THOSE MPs so critical of Lib Dem leader Nick Clegg for taking a break during the half-term holidsay last week, as Libya imploded, are probably the same MPs who would condemn the Sheffield MP if he took his children out of lessons during term-time.

THE Government says the election of new police commissioners will lead to greater public accountability as thousands of officers, and support staff, lose their jobs across Yorkshire.

Already Colin Inglis has put his name forward. He is the controversial former leader of Hull City Council and a former police authority chairman who once had a stand-off with David Blunkett, the then Home Secretary, in 2004, over the suspension of Humberside’s then chief constable David Westwood following the Soham scandal.

I’m not quite sure this is the type of candidate that the Government has in mind.

But, more fundamentally, if you’re unhappy with the police in the future – and, say, a call to report a crime is not responded to promptly – who do you blame?

The Home Secretary who is content to allow cuts to so many crucial posts? The Chief Constable for not protecting “front line” posts? Or the police commissioner elected on a promise to tackle neighbourhood policing? Discuss.

LIKE its Labour predecessor, the Tory-led government is retaining the pretence that the whole country will benefit from the 2012 Olympics.

So why, therefore, is a school banning children from playing football in the area of Liverpool where England captain Steven Gerrard grew up – softer balls are being recommended – and why are youngsters in Oxfordshire being forbidden from wearing swimming goggles in case the elastic snaps?

Will the “nanny state” ever receive the red card?

AS Ashley Cole becomes the latest footballer to be fined two weeks’ wages for a disciplinary breach – this time for discharging a weapon and injuring a work placement student at Chelsea’s training ground – what happens to this money?

It’s not an inconsiderable sum; Cole is expected to £250,000 out of pocket for his latest moment of madness.
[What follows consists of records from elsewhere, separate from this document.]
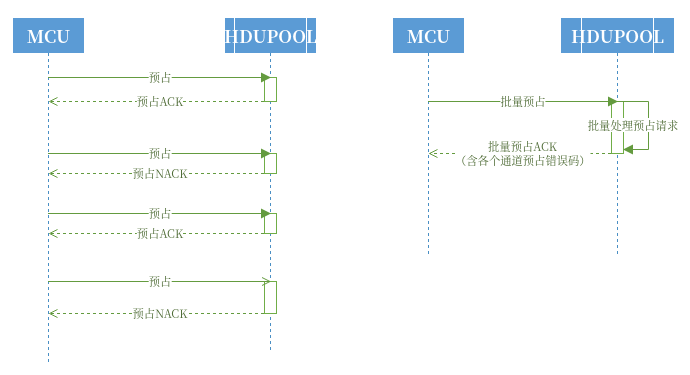
<!DOCTYPE html>
<html lang="zh-CN">
<head>
<meta charset="utf-8">
<title>预占时序图</title>
<style>
:root {
  --paper: #ffffff;
  --participant: #5b9bd5;
  --lifeline: #4a8fc4;
  --message: #649b3f;
  --label: #4e6b35;
}
* { box-sizing: border-box; }
html, body { margin: 0; overflow: hidden; background: var(--paper); }
.diagram {
  position: relative;
  width: 690px;
  height: 375px;
  overflow: hidden;
  background: var(--paper);
  font-family: "Noto Serif CJK SC", "Noto Serif", serif;
}
.connectors { position: absolute; left: 0; top: 0; display: block; }
.lifeline { stroke: var(--lifeline); stroke-dasharray: 3 3; fill: none; }
.call { stroke: var(--message); fill: none; }
.reply { stroke: var(--message); stroke-dasharray: 3 3; fill: none; }
.activation { stroke: #70ad47; fill: var(--paper); }
.head-solid { fill: var(--message); }
.head-open { stroke: var(--message); fill: none; }
.participant {
  position: absolute;
  top: 18px;
  height: 35px;
  display: flex;
  align-items: center;
  justify-content: center;
  background: var(--participant);
  color: var(--paper);
  font-size: 17.5px;
  font-weight: 700;
  line-height: 1;
  white-space: nowrap;
}
.process::before, .process::after {
  content: "";
  position: absolute;
  top: 0;
  bottom: 0;
  width: 1px;
  background: var(--paper);
}
.process::before { left: var(--inset-left); }
.process::after { right: var(--inset-right); }
.message {
  position: absolute;
  transform: translate(-50%, -50%);
  background: var(--paper);
  color: var(--label);
  font-size: 11.3px;
  font-weight: 500;
  line-height: 14px;
  text-align: center;
  white-space: nowrap;
}
.wide { width: 135px; }
</style>
</head>
<body>
<main class="diagram">
  <svg class="connectors" width="690" height="375" viewBox="0 0 690 375" aria-hidden="true">
    <defs>
      <path id="solid-head" class="head-solid" d="M0 0L-10 -5V5Z"/>
      <path id="open-head" class="head-open" d="M8 -4L0 0L8 4"/>
    </defs>

    <g class="single-reserve">
      <path class="lifeline" d="M48.5 53V362M270.5 53V351"/>
      <rect class="activation" x="264.5" y="77.5" width="12" height="24"/>
      <rect class="activation" x="264.5" y="153.5" width="12" height="20"/>
      <rect class="activation" x="264.5" y="213.5" width="12" height="20"/>
      <rect class="activation" x="264.5" y="281.5" width="12" height="32"/>
      <path class="call" d="M48 77.5H270M48 153.5H270M48 213.5H270M48 281.5H270"/>
      <path class="reply" d="M264 101.5H50M264 173.5H50M264 233.5H50M264 313.5H50"/>
      <use href="#solid-head" x="271" y="77.5"/>
      <use href="#solid-head" x="271" y="153.5"/>
      <use href="#solid-head" x="271" y="213.5"/>
      <path class="head-open" d="M262 277.5L270 281.5L262 285.5"/>
      <use href="#open-head" x="49.5" y="101.5"/>
      <use href="#open-head" x="49.5" y="173.5"/>
      <use href="#open-head" x="49.5" y="233.5"/>
      <use href="#open-head" x="49.5" y="313.5"/>
    </g>

    <g class="batch-reserve">
      <path class="lifeline" d="M428.5 53V254M617.5 53V254"/>
      <rect class="activation" x="611.5" y="101.5" width="12" height="52"/>
      <path class="call" d="M428 101.5H612M617 101.5H648.5V149.5H630"/>
      <path class="reply" d="M611 153.5H430"/>
      <use href="#solid-head" x="618" y="101.5"/>
      <path class="head-solid" d="M623 149.5L633 144.5V154.5Z"/>
      <use href="#open-head" x="429.5" y="153.5"/>
    </g>
  </svg>

  <div class="participant" style="left:13px; width:71px">MCU</div>
  <div class="participant process" style="left:225px; width:91px; --inset-left:9px; --inset-right:9px">HDUPOOL</div>
  <div class="participant" style="left:393px; width:71px">MCU</div>
  <div class="participant process" style="left:561px; width:113px; --inset-left:20px; --inset-right:20px">HDUPOOL</div>

  <div class="message" style="left:160px; top:77px">预占</div>
  <div class="message" style="left:160px; top:101px">预占ACK</div>
  <div class="message" style="left:160px; top:153px">预占</div>
  <div class="message" style="left:160px; top:173px">预占NACK</div>
  <div class="message" style="left:160px; top:213px">预占</div>
  <div class="message" style="left:160px; top:233px">预占ACK</div>
  <div class="message" style="left:160px; top:281px">预占</div>
  <div class="message" style="left:160px; top:313px">预占NACK</div>

  <div class="message" style="left:523px; top:101px">批量预占</div>
  <div class="message" style="left:633px; top:125px">批量处理预占请求</div>
  <div class="message wide" style="left:522.5px; top:153px">批量预占ACK<br>（含各个通道预占错误码）</div>
</main>
</body>
</html>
But why should the club, owned by Russian billionaire Roman Abramovich, keep the money. How about a public cheque presentation to charity?